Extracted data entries

————————

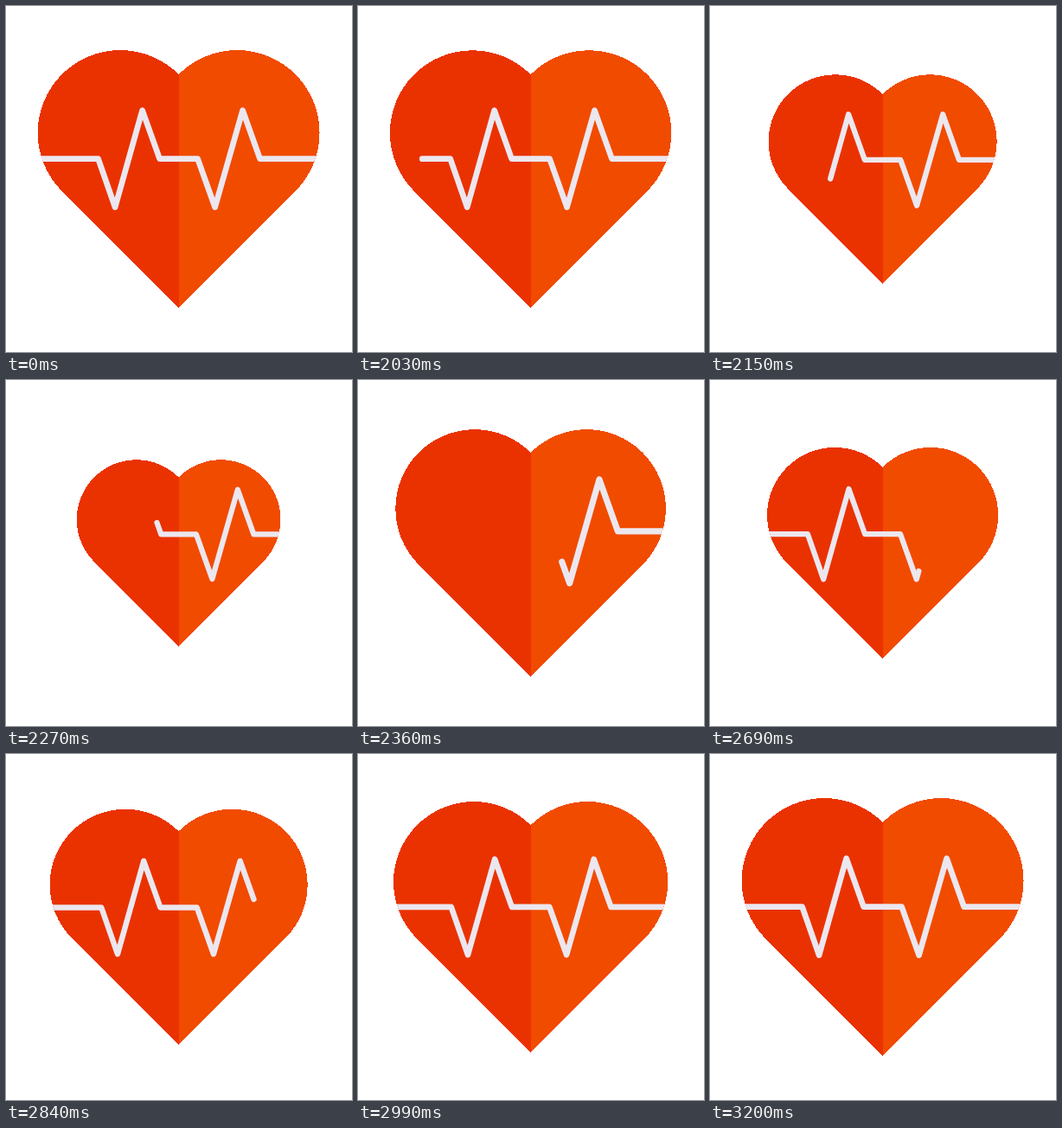
Animation of 400x400 px, one loop 3.23 s. Source, as an HTML page:

```html
<!DOCTYPE html>
<html lang="en">
<head>
<meta charset="utf-8">
<title>Heartbeat</title>
<style>
  html, body { margin: 0; width: 100%; height: 100%; overflow: hidden; background: #fff; }
  svg { display: block; width: 100vw; height: 100vh; }
  .pulse { fill: none; stroke: #ece7ef; stroke-width: 6.7; stroke-linecap: round; stroke-linejoin: round; }
</style>
</head>
<body>
<svg viewBox="0 0 400 400">
  <defs>
    <!-- Radii a touch short of half the chord grow into exact semicircles. -->
    <path id="left" d="M200 349L65 214A95.4 95.4 0 0 1 200 79Z"/>
    <path id="right" d="M200 349L335 214A95.4 95.4 0 0 0 200 79Z"/>
    <clipPath id="inside">
      <path id="mask" d="M200 349L65 214A95.4 95.4 0 0 1 200 79A95.4 95.4 0 0 1 335 214Z"/>
    </clipPath>
    <clipPath id="strip"><rect y="166" width="400" height="9"/></clipPath>
  </defs>
  <g id="heart" shape-rendering="crispEdges">
    <use href="#left" fill="#ea3200"/>
    <use href="#right" fill="#f14b00"/>
  </g>
  <g clip-path="url(#inside)">
    <g id="tail"><path id="leaving" class="pulse"/></g>
    <path id="entering" class="pulse"/>
  </g>
</svg>
<script>
const LOOP = 3230, REST = 2030, STEP = 30;
const $ = id => document.getElementById(id);
const heart = $('heart'), mask = $('mask'), tail = $('tail');
const leaving = $('leaving'), entering = $('entering');

const smooth = t => t * t * (3 - 2 * t);
const settle = t => 1 - (1 - t) ** 2.15;

// [step, scale, easing into this key]
const heartKeys = [[0.7, 1], [8, 0.7, smooth], [15.15, 1.14, smooth], [21, 0.771, smooth], [40, 1, settle]];
const lineKeys = [[0.5, 1], [8, 0.908, smooth], [15.2, 1.19, smooth], [23.8, 0.925, smooth], [40, 1, settle]];

const line = 'M35 177H107L126.5 233L158 121L178 177H222L242 233L274 121L294 177H365';
leaving.setAttribute('d', line);
entering.setAttribute('d', line);
const length = leaving.getTotalLength();
leaving.style.strokeDasharray = `${length} ${length}`;

function valueAt(keys, step) {
  if (step <= keys[0][0]) return keys[0][1];
  for (let k = 1; k < keys.length; k++) {
    const [from, a] = keys[k - 1], [to, b, ease] = keys[k];
    if (step <= to) return a + (b - a) * ease((step - from) / (to - from));
  }
  return keys[keys.length - 1][1];
}

function scale(el, s, cy) {
  el.setAttribute('transform', `translate(199.6 ${cy}) scale(${s}) translate(-200 -200)`);
}

function show(el, visible) {
  el.style.display = visible ? '' : 'none';
}

function draw(ms) {
  const step = ms < REST ? 0 : Math.floor((ms - REST) / STEP) + 1;
  const size = valueAt(heartKeys, step);
  const swing = valueAt(lineKeys, step);
  scale(heart, size, 200);
  scale(mask, size, 200);
  scale(leaving, swing, 199.6);
  scale(entering, swing, 199.6);

  const start = step ? 39.5 + 31.5 * (step - 1) : 0;
  show(leaving, start < length);
  leaving.style.strokeDashoffset = -start;
  tail.setAttribute('clip-path', step >= 18 ? 'url(#strip)' : 'none');

  const end = 266 + 31 * (step - 18);
  show(entering, step >= 15);
  entering.style.strokeDasharray = end < length ? `${Math.max(end, 0)} ${length * 2}` : 'none';
}

const origin = performance.now();
function tick() {
  draw((performance.now() - origin) % LOOP);
  requestAnimationFrame(tick);
}
tick();
</script>
</body>
</html>
```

————————

__TASK REQUIREMENTS__: Please filter the entries for the word "clipPath" and copy the lines that have it.

__WRITTEN RESPONSE__:
    <clipPath id="inside">
    </clipPath>
    <clipPath id="strip"><rect y="166" width="400" height="9"/></clipPath>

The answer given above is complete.